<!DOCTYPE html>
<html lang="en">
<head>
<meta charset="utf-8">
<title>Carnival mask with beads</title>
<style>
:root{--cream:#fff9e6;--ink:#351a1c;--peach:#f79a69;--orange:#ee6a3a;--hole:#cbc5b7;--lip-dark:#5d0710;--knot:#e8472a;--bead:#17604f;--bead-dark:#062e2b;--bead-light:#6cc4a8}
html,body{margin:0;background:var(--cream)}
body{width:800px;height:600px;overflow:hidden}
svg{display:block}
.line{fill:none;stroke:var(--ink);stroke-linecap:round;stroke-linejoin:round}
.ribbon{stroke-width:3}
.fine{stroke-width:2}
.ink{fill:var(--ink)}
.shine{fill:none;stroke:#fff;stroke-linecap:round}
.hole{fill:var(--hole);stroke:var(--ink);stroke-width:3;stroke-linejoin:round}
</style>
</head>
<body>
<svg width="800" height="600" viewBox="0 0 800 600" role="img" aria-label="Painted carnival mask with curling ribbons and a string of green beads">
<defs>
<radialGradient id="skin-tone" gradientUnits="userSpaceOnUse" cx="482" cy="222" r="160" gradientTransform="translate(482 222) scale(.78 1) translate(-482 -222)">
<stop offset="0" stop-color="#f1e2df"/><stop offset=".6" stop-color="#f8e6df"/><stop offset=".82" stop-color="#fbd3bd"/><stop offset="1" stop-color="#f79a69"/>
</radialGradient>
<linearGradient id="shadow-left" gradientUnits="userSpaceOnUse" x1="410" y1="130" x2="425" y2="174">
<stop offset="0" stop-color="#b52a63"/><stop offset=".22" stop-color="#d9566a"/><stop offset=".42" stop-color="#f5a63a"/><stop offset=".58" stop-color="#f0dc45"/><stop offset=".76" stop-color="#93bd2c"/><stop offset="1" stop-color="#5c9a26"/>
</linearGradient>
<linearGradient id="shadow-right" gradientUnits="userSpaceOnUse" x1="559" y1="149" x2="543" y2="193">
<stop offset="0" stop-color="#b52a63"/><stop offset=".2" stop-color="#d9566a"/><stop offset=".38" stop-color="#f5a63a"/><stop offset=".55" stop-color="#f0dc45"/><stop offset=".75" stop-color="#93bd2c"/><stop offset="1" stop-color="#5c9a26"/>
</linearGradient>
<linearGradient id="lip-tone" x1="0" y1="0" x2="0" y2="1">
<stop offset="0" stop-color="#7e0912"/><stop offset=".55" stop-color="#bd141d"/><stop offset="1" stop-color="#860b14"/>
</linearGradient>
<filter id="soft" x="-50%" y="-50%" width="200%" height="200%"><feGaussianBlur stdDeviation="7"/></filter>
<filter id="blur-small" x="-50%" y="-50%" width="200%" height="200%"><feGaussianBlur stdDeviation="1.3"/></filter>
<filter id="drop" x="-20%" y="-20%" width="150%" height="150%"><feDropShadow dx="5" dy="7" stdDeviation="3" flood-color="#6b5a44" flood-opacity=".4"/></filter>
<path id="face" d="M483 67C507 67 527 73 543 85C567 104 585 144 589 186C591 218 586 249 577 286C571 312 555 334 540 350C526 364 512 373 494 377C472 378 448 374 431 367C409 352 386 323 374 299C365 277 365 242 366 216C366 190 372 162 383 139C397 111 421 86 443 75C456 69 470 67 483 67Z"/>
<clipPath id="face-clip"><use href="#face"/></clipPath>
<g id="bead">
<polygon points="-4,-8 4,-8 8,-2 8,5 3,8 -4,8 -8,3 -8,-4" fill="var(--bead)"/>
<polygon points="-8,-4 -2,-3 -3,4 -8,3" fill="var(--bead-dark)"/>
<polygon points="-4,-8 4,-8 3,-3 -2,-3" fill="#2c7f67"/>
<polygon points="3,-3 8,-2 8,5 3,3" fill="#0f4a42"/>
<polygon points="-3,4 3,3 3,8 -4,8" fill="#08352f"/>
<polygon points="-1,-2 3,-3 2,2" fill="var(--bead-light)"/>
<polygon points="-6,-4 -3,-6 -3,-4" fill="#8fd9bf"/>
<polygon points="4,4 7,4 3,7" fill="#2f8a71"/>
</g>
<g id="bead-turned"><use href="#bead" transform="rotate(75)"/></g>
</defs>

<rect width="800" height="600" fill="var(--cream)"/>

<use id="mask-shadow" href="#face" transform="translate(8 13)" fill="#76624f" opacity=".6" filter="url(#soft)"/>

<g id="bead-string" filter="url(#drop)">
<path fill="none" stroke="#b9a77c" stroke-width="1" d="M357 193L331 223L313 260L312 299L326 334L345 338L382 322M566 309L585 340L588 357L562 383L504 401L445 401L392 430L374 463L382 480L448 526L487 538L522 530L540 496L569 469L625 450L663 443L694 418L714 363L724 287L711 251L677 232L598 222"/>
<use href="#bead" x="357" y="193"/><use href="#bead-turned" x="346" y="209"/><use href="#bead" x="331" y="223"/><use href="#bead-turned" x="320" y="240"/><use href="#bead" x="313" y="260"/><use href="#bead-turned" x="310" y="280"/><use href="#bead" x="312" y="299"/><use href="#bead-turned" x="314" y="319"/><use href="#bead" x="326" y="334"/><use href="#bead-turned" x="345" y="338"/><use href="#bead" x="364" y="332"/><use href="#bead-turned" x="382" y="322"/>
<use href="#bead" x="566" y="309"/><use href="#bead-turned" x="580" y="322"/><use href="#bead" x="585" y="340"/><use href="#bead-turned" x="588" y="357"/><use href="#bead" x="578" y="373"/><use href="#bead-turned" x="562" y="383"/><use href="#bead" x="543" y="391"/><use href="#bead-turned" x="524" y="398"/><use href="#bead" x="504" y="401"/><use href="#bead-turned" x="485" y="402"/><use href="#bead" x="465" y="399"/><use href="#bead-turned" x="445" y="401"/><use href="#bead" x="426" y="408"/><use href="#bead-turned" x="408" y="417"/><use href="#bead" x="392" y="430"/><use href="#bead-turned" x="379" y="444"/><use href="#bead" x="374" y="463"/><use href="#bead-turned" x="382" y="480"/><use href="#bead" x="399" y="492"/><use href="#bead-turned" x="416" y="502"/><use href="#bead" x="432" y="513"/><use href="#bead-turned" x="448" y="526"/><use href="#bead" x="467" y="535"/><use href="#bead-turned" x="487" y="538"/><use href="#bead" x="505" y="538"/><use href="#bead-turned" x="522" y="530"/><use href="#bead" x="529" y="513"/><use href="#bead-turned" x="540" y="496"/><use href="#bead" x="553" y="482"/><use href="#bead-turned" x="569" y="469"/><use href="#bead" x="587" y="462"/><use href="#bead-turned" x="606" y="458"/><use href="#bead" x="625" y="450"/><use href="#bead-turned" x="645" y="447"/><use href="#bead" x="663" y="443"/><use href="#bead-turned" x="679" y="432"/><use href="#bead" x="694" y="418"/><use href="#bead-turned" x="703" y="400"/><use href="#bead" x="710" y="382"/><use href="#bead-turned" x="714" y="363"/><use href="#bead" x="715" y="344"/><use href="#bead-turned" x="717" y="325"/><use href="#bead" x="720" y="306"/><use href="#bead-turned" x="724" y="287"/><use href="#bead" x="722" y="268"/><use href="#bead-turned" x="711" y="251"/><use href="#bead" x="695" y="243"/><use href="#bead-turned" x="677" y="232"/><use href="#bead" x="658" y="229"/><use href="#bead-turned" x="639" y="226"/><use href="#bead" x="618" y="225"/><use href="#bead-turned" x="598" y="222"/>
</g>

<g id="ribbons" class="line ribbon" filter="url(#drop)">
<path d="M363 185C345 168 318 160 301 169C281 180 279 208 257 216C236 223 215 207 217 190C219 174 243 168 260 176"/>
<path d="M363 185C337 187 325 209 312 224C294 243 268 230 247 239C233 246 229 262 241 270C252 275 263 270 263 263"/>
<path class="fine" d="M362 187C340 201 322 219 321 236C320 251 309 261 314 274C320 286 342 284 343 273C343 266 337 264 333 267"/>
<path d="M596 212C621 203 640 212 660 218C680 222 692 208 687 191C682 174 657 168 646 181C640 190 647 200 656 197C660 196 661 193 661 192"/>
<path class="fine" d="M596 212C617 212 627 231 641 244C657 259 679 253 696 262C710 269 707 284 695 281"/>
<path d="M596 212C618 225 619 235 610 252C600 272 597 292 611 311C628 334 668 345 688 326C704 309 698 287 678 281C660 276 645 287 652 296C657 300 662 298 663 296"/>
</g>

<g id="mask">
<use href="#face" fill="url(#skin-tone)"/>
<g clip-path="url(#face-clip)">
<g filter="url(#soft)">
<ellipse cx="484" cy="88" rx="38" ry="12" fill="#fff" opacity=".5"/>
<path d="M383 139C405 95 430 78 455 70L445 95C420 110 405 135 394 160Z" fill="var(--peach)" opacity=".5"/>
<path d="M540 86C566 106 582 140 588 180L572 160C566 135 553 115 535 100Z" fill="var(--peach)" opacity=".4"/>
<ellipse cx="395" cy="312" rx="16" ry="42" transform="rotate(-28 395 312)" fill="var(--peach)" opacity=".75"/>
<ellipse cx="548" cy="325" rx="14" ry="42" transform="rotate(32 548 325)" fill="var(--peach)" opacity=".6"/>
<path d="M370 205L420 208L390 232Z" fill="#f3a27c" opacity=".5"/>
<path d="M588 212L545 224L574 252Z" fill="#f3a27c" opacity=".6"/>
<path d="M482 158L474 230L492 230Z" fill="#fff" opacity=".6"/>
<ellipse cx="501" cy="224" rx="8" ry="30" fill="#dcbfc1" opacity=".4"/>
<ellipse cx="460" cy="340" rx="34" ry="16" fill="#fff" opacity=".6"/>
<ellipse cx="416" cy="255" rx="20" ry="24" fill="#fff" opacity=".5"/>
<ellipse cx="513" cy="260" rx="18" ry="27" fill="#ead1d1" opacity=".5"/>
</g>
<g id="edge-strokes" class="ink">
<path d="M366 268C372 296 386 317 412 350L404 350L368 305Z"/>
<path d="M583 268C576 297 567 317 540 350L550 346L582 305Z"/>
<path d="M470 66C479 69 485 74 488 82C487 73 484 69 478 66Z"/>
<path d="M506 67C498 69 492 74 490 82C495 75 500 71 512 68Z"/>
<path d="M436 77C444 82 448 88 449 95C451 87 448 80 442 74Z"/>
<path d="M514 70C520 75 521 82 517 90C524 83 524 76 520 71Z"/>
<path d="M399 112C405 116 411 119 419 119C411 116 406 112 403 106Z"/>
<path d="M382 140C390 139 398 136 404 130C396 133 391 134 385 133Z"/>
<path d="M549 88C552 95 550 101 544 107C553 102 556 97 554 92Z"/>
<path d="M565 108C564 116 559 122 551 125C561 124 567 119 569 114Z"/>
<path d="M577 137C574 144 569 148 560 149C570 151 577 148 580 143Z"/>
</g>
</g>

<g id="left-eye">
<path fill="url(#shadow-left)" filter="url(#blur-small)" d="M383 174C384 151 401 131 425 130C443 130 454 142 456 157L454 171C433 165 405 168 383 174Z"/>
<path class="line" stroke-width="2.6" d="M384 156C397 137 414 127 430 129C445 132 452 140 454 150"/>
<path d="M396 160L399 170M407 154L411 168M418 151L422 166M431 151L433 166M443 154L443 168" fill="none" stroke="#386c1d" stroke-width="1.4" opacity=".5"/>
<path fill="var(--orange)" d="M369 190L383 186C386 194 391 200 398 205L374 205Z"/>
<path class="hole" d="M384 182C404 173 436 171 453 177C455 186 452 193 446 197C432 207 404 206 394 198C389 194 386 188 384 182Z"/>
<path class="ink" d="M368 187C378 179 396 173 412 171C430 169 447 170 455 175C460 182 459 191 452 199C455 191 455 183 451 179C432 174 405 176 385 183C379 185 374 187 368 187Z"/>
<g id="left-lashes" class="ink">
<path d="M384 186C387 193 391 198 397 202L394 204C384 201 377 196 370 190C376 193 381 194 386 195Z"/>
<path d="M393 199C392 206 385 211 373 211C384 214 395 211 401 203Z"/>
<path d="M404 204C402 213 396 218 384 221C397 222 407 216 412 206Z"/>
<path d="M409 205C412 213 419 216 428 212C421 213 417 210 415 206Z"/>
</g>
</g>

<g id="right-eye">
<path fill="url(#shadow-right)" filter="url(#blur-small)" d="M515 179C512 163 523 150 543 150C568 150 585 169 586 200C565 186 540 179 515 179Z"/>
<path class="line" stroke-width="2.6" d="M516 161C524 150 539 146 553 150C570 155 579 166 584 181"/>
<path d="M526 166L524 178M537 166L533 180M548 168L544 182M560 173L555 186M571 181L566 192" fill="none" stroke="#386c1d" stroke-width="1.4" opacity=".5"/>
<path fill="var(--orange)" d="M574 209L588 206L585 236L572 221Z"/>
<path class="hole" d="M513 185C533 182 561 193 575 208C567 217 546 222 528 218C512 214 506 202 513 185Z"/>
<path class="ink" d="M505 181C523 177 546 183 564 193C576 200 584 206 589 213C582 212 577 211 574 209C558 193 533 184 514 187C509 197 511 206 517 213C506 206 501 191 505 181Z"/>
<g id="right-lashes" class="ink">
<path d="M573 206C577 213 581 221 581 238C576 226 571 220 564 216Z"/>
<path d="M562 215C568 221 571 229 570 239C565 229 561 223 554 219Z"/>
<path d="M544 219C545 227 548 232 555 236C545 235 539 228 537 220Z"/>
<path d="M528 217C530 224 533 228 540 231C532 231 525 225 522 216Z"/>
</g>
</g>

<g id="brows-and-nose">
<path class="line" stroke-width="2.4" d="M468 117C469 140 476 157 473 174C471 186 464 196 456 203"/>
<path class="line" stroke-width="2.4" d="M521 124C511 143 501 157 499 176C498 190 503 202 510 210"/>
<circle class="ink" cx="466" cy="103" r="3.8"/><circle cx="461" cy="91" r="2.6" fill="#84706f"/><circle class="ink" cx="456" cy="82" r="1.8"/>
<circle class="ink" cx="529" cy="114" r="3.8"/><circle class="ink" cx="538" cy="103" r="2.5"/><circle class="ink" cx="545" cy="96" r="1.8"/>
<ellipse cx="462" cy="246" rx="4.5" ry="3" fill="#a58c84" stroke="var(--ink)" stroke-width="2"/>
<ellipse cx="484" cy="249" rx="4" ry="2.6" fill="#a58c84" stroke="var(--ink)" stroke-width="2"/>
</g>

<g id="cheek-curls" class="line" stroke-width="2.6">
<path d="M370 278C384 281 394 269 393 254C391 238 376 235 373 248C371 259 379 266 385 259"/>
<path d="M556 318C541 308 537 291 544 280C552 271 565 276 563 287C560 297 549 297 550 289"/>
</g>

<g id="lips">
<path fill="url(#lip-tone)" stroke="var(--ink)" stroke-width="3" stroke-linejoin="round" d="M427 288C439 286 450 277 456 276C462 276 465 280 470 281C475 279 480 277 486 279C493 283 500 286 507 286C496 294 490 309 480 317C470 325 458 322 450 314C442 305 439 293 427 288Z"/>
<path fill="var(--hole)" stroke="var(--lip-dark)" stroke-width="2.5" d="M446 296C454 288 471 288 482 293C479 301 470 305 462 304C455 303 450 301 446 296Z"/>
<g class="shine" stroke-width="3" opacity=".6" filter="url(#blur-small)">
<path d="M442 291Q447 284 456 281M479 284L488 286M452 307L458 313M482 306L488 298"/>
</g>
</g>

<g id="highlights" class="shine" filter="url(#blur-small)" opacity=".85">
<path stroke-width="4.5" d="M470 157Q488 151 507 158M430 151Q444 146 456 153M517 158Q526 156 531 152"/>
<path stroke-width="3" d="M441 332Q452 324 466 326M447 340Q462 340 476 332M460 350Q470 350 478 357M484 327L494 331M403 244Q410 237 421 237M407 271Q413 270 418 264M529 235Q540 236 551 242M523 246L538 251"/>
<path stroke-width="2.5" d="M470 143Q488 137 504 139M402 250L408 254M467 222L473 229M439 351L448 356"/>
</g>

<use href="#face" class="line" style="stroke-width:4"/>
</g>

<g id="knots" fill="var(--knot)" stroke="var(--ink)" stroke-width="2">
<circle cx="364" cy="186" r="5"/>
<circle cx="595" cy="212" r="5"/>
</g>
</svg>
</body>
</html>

○ ○ ○

## Problem description
When a line above contains the string "knot", copy that line.

## Solution to this exercise
:root{--cream:#fff9e6;--ink:#351a1c;--peach:#f79a69;--orange:#ee6a3a;--hole:#cbc5b7;--lip-dark:#5d0710;--knot:#e8472a;--bead:#17604f;--bead-dark:#062e2b;--bead-light:#6cc4a8}
<g id="knots" fill="var(--knot)" stroke="var(--ink)" stroke-width="2">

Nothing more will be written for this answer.